INPUT RECORDS -
= Beginning of Section =

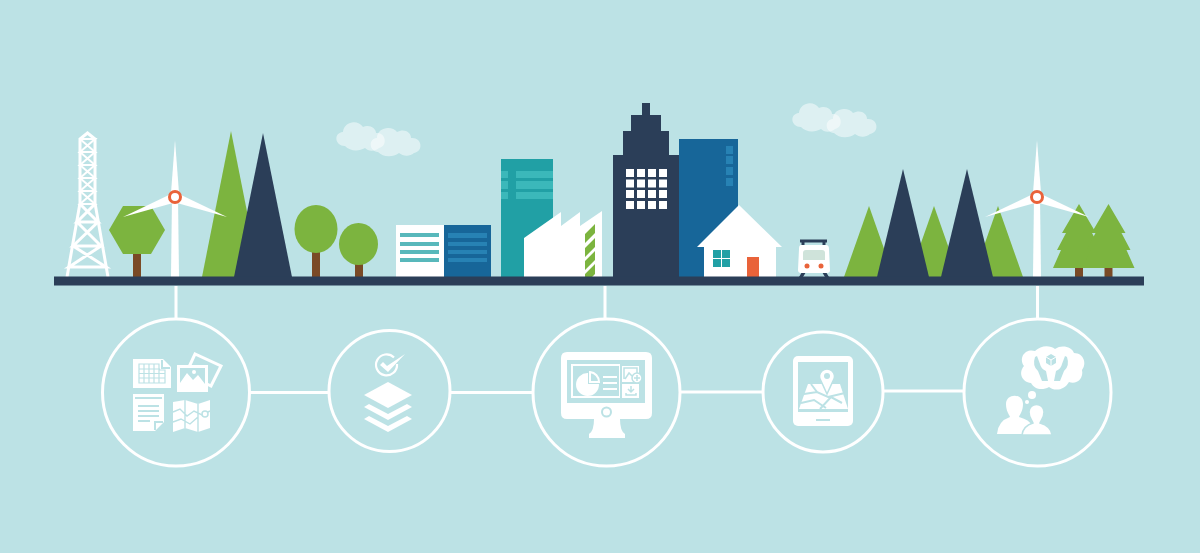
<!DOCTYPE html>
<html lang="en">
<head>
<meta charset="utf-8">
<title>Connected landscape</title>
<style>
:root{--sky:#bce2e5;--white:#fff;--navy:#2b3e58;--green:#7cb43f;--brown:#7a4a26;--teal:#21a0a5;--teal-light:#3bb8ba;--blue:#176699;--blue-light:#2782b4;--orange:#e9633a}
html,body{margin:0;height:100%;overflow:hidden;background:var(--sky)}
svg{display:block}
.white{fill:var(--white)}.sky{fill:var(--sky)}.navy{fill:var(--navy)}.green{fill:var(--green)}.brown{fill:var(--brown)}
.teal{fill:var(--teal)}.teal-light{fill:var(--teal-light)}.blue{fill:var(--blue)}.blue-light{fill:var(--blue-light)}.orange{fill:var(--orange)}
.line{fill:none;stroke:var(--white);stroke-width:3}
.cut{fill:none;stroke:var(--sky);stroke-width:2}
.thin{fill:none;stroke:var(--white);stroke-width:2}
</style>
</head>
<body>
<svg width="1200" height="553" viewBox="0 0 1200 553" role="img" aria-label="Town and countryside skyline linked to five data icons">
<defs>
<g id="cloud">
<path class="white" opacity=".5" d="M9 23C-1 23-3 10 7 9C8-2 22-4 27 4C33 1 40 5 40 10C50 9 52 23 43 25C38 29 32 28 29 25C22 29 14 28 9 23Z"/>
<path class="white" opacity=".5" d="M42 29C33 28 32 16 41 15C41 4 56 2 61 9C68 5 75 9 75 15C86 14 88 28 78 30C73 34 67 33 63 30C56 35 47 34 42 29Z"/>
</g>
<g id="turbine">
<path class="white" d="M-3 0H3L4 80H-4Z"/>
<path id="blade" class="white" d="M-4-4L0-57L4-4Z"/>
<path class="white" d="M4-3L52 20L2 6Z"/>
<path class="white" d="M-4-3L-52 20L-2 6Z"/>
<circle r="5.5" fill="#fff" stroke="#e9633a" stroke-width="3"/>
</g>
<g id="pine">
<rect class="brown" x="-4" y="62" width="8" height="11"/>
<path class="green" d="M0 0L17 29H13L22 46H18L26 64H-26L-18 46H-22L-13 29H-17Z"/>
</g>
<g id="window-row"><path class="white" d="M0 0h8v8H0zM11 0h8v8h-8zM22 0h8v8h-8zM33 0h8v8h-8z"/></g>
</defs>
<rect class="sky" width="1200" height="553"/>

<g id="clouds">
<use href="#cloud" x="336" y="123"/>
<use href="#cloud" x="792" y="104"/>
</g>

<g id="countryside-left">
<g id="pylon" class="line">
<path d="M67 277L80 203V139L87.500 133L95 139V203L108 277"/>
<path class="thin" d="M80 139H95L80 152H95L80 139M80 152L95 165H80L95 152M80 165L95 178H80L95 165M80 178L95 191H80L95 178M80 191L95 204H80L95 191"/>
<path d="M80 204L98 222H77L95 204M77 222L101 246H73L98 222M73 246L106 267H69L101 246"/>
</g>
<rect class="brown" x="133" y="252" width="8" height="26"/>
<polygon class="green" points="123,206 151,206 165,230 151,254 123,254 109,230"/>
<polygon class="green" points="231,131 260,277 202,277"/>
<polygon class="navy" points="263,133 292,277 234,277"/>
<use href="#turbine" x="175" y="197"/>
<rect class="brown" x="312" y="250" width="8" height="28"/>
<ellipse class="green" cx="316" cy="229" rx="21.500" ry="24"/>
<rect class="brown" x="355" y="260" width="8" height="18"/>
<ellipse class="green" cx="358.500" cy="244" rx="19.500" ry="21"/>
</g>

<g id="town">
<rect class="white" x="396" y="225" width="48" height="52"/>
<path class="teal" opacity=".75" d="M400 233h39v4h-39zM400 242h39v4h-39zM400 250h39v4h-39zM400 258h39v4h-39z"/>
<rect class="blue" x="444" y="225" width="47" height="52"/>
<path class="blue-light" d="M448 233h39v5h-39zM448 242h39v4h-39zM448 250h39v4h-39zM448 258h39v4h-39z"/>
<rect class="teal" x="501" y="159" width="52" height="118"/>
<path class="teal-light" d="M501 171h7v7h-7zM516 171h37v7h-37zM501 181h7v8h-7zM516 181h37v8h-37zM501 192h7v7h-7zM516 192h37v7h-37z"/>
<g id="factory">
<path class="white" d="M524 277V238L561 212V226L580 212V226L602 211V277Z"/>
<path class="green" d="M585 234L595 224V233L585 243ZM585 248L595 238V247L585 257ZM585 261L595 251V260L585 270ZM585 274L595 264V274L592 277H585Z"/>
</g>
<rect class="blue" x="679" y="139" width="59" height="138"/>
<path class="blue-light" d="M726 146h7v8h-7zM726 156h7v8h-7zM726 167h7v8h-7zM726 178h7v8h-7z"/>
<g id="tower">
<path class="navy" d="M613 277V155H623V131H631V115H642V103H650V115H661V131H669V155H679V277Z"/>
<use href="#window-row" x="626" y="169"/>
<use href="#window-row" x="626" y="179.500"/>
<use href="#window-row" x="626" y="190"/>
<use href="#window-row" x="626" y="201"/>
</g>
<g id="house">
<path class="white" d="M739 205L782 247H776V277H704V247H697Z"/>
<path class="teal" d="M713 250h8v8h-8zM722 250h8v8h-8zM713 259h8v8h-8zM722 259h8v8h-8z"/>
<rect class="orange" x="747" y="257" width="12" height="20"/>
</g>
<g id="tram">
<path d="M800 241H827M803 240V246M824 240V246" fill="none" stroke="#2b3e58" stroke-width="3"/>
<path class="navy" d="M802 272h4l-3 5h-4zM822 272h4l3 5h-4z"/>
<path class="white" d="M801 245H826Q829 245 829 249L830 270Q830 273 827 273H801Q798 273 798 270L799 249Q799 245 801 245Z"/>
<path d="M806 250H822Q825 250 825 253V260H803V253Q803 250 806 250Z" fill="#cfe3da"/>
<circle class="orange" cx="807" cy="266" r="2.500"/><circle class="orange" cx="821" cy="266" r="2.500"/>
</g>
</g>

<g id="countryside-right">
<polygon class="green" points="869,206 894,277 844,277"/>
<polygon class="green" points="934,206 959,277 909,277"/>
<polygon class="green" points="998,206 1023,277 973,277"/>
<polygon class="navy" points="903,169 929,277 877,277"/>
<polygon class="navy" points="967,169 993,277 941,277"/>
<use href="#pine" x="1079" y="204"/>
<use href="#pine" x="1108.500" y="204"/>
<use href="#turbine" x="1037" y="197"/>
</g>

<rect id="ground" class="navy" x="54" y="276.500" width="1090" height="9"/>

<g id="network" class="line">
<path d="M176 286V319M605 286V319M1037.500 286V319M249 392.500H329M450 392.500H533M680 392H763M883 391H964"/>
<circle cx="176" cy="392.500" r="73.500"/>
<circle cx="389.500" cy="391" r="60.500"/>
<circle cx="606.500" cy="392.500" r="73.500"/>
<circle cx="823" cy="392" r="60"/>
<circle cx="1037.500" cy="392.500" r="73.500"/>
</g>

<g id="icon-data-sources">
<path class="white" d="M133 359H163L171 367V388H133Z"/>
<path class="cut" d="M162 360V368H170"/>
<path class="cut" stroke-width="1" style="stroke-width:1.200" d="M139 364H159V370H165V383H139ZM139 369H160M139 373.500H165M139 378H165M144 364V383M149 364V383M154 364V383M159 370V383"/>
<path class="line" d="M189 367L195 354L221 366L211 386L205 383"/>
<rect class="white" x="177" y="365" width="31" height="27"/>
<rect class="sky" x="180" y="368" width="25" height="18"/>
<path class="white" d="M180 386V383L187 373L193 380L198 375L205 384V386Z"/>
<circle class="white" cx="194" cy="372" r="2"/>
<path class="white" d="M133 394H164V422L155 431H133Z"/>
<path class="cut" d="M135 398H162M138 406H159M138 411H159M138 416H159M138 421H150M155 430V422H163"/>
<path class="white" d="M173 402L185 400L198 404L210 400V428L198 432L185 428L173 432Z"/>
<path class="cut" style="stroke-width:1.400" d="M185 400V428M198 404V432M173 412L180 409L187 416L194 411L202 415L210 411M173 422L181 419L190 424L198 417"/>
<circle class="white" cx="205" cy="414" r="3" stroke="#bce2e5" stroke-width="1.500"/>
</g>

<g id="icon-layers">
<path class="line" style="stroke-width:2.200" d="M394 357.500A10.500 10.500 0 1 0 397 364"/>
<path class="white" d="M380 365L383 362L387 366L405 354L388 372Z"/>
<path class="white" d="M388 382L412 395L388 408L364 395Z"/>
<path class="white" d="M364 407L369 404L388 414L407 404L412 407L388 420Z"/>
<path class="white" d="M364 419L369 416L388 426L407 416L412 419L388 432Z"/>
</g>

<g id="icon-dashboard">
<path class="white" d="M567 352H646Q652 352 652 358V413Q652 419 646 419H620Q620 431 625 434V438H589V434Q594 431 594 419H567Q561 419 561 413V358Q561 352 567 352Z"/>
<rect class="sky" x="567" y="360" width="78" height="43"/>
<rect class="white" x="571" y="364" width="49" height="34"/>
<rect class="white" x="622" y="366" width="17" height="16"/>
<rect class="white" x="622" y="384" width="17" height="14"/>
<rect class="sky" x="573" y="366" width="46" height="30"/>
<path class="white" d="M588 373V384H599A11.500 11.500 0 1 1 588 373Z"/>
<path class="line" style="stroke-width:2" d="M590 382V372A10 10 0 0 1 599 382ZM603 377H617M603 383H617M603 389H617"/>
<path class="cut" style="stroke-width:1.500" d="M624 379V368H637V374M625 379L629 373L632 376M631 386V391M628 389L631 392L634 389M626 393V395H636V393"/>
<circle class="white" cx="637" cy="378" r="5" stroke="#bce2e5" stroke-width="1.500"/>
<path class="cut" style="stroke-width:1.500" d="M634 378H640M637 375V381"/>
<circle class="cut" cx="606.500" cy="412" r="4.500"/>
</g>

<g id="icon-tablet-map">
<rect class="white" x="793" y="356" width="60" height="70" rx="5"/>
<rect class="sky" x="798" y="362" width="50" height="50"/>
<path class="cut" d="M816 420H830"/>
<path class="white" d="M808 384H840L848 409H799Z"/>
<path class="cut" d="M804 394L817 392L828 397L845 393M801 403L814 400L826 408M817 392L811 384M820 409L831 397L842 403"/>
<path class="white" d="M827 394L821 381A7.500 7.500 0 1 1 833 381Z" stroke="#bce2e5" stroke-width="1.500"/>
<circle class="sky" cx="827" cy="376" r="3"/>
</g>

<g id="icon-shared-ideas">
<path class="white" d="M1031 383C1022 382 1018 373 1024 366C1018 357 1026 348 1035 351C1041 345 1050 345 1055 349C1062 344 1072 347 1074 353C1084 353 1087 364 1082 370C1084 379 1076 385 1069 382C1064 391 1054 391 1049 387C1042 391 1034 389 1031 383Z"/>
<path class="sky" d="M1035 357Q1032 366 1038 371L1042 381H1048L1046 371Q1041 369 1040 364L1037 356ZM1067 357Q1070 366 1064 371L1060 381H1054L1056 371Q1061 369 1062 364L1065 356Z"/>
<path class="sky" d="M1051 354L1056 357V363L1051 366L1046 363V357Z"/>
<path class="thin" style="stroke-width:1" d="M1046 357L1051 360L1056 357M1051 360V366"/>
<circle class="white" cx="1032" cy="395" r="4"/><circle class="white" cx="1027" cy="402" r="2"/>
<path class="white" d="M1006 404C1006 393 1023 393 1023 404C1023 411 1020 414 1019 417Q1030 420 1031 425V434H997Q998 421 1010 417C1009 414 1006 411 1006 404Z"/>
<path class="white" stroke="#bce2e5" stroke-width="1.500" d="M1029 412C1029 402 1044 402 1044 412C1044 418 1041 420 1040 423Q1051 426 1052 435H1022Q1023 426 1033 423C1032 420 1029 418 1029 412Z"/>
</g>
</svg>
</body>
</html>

= End of Section =
= Beginning of Section =

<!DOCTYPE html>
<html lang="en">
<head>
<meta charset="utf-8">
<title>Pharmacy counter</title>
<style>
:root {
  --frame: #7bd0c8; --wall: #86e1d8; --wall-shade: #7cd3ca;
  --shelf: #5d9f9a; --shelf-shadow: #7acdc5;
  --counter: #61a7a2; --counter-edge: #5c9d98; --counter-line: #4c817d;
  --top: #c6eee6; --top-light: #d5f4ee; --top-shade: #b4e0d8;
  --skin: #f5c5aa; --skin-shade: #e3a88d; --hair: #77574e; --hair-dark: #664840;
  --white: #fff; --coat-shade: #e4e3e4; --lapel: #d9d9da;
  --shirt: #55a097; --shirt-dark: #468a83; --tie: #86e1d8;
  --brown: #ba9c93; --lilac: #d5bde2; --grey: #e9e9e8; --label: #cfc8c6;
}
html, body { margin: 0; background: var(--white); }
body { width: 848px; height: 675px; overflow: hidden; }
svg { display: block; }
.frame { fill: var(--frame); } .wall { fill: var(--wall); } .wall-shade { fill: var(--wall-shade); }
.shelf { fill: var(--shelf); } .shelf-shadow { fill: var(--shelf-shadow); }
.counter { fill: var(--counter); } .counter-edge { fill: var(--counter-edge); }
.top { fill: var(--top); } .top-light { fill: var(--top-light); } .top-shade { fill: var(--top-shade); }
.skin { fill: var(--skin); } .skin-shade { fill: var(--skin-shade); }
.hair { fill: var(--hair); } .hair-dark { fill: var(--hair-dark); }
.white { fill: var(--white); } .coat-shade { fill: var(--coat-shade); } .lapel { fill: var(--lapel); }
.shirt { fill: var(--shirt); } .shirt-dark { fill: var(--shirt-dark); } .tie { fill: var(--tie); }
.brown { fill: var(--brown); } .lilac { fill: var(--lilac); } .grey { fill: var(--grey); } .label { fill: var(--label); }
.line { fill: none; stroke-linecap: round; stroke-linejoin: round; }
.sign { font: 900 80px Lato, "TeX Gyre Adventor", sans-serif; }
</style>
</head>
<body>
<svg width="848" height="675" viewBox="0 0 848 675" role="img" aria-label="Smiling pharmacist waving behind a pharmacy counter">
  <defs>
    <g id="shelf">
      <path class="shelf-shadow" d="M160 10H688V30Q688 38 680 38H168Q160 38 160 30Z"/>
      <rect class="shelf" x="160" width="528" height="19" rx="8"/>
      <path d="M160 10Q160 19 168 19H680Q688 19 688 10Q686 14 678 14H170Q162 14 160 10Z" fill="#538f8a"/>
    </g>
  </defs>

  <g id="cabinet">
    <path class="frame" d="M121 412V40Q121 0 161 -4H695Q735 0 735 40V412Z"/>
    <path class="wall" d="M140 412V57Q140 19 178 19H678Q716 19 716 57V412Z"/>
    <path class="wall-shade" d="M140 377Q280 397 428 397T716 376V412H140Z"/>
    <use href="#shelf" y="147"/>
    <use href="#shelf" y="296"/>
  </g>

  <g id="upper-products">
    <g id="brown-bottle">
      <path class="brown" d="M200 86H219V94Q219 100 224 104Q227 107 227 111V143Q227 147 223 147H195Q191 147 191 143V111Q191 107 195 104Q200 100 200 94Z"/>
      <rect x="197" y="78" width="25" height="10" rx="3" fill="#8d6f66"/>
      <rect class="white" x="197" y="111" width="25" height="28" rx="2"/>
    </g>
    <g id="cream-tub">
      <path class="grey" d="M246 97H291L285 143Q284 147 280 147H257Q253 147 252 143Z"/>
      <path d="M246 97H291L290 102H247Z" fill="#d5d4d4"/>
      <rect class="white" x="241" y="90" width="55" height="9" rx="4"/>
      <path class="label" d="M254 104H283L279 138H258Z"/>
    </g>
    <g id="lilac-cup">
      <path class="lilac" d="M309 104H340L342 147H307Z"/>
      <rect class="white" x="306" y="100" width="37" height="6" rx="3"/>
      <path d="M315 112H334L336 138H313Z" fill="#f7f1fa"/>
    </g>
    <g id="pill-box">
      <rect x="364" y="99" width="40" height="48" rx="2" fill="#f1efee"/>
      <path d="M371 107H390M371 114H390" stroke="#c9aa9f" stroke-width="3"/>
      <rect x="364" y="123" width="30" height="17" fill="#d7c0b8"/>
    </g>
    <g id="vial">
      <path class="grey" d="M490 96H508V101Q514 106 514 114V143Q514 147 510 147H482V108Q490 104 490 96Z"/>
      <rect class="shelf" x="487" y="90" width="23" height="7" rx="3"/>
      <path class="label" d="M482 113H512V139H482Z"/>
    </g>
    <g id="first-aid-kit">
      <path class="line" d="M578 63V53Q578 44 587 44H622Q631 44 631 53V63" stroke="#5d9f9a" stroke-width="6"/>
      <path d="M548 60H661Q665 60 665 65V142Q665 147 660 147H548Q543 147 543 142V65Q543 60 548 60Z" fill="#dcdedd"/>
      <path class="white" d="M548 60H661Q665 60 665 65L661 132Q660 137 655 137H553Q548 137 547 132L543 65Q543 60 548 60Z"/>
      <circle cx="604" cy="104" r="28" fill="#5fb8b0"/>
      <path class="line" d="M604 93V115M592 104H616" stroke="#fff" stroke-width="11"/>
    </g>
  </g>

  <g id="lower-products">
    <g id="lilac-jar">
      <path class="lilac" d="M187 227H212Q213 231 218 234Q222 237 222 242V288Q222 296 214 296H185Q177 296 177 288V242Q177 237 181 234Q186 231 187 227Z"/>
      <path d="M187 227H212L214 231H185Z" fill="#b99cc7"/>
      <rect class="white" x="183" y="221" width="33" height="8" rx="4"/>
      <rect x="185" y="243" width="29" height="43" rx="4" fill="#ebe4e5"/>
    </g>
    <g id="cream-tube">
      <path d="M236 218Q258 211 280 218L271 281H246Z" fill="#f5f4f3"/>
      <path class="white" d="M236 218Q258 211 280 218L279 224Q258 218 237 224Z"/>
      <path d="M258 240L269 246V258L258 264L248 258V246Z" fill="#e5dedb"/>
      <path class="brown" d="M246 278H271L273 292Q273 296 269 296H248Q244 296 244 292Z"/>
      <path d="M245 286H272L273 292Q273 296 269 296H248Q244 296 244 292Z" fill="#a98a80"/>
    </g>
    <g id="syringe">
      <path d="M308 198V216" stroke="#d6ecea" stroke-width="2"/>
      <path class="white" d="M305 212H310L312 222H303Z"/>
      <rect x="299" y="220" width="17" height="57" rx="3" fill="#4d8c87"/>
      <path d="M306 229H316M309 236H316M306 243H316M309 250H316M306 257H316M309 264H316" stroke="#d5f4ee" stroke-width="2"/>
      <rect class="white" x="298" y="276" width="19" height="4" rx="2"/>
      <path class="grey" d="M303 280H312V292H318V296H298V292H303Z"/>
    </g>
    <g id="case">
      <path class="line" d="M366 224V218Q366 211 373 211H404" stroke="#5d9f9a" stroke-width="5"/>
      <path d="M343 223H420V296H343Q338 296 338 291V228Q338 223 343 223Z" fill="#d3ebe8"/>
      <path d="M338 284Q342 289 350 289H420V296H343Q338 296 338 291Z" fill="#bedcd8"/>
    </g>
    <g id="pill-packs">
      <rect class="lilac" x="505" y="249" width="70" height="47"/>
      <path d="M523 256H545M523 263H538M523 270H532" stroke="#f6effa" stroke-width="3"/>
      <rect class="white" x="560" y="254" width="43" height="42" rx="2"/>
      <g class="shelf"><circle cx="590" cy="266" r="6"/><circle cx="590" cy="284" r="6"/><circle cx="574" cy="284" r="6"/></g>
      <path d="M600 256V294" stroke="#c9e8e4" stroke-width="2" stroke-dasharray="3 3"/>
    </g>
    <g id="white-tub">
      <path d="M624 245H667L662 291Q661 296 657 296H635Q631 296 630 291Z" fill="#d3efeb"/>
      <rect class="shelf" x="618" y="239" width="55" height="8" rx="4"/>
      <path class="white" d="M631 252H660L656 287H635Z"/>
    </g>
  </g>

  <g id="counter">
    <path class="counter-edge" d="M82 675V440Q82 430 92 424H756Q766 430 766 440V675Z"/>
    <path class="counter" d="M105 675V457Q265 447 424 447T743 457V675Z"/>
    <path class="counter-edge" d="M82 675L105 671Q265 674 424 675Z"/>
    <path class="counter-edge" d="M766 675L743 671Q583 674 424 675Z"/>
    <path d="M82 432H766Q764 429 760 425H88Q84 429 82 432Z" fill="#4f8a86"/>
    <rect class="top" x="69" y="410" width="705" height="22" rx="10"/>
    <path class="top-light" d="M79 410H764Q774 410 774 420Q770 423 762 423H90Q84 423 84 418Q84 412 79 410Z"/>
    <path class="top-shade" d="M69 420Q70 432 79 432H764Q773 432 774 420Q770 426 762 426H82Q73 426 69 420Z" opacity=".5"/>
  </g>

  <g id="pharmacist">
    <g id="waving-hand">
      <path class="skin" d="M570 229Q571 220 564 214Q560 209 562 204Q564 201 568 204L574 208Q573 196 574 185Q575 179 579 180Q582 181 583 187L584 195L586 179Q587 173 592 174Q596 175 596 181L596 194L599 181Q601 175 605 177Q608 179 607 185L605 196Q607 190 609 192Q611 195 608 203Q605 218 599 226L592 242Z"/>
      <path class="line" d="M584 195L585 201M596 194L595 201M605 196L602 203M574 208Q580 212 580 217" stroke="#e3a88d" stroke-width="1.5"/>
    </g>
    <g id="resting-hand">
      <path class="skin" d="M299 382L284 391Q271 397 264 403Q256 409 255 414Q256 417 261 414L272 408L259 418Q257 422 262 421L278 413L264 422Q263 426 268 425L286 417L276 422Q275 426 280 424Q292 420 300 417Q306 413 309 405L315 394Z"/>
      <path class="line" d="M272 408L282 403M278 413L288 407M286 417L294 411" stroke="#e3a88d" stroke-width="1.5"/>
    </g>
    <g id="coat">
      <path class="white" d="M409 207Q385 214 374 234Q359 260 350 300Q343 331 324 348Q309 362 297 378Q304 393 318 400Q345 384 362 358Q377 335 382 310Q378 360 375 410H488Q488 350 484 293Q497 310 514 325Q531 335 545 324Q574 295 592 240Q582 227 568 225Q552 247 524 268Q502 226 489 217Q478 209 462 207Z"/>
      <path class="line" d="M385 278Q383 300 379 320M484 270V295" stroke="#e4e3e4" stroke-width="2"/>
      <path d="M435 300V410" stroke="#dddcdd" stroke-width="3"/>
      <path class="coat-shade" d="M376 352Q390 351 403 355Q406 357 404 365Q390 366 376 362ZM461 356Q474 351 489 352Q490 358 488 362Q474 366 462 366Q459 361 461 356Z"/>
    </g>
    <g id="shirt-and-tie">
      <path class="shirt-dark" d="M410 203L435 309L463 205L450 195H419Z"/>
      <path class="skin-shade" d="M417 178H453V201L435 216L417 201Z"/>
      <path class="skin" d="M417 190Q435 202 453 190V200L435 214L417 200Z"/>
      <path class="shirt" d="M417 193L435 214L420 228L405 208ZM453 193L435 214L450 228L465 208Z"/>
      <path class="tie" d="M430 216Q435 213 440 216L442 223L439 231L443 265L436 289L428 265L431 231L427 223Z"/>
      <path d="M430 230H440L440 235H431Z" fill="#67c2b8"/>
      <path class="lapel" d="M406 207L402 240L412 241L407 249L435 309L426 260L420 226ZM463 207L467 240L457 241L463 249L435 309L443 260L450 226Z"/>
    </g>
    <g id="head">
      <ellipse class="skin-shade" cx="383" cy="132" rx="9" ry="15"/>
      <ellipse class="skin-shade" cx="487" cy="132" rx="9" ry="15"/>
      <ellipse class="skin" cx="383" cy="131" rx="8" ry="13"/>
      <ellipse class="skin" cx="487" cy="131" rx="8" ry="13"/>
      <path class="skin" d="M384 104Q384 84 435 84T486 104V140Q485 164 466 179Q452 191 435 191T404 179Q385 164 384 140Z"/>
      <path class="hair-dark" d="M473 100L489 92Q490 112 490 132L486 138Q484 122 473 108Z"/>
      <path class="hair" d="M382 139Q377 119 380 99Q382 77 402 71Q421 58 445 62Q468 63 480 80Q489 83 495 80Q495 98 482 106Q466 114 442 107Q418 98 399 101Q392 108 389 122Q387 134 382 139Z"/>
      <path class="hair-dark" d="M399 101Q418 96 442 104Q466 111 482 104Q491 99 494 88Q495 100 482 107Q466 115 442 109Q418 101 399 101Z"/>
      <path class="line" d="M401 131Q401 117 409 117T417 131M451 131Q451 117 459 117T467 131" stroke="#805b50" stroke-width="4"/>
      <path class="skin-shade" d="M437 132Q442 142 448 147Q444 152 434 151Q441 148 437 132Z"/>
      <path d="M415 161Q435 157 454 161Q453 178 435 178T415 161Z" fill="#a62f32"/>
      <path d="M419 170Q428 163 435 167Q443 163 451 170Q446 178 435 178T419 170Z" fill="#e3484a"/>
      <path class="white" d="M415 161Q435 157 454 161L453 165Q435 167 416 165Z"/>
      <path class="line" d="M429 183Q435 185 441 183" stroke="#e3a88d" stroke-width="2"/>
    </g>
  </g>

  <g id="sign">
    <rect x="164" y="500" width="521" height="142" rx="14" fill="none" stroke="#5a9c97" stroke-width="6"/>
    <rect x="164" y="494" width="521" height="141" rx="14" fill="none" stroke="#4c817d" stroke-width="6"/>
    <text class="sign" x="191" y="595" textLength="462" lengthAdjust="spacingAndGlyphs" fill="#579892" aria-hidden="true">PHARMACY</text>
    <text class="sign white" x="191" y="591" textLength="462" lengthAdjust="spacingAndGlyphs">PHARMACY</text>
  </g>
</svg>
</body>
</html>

= End of Section =

AIM OF THE TASK -
For the word "label", count how many lines of the entries contain it; give the number and nothing more.

OUTPUT OF THE EXERCISE -
6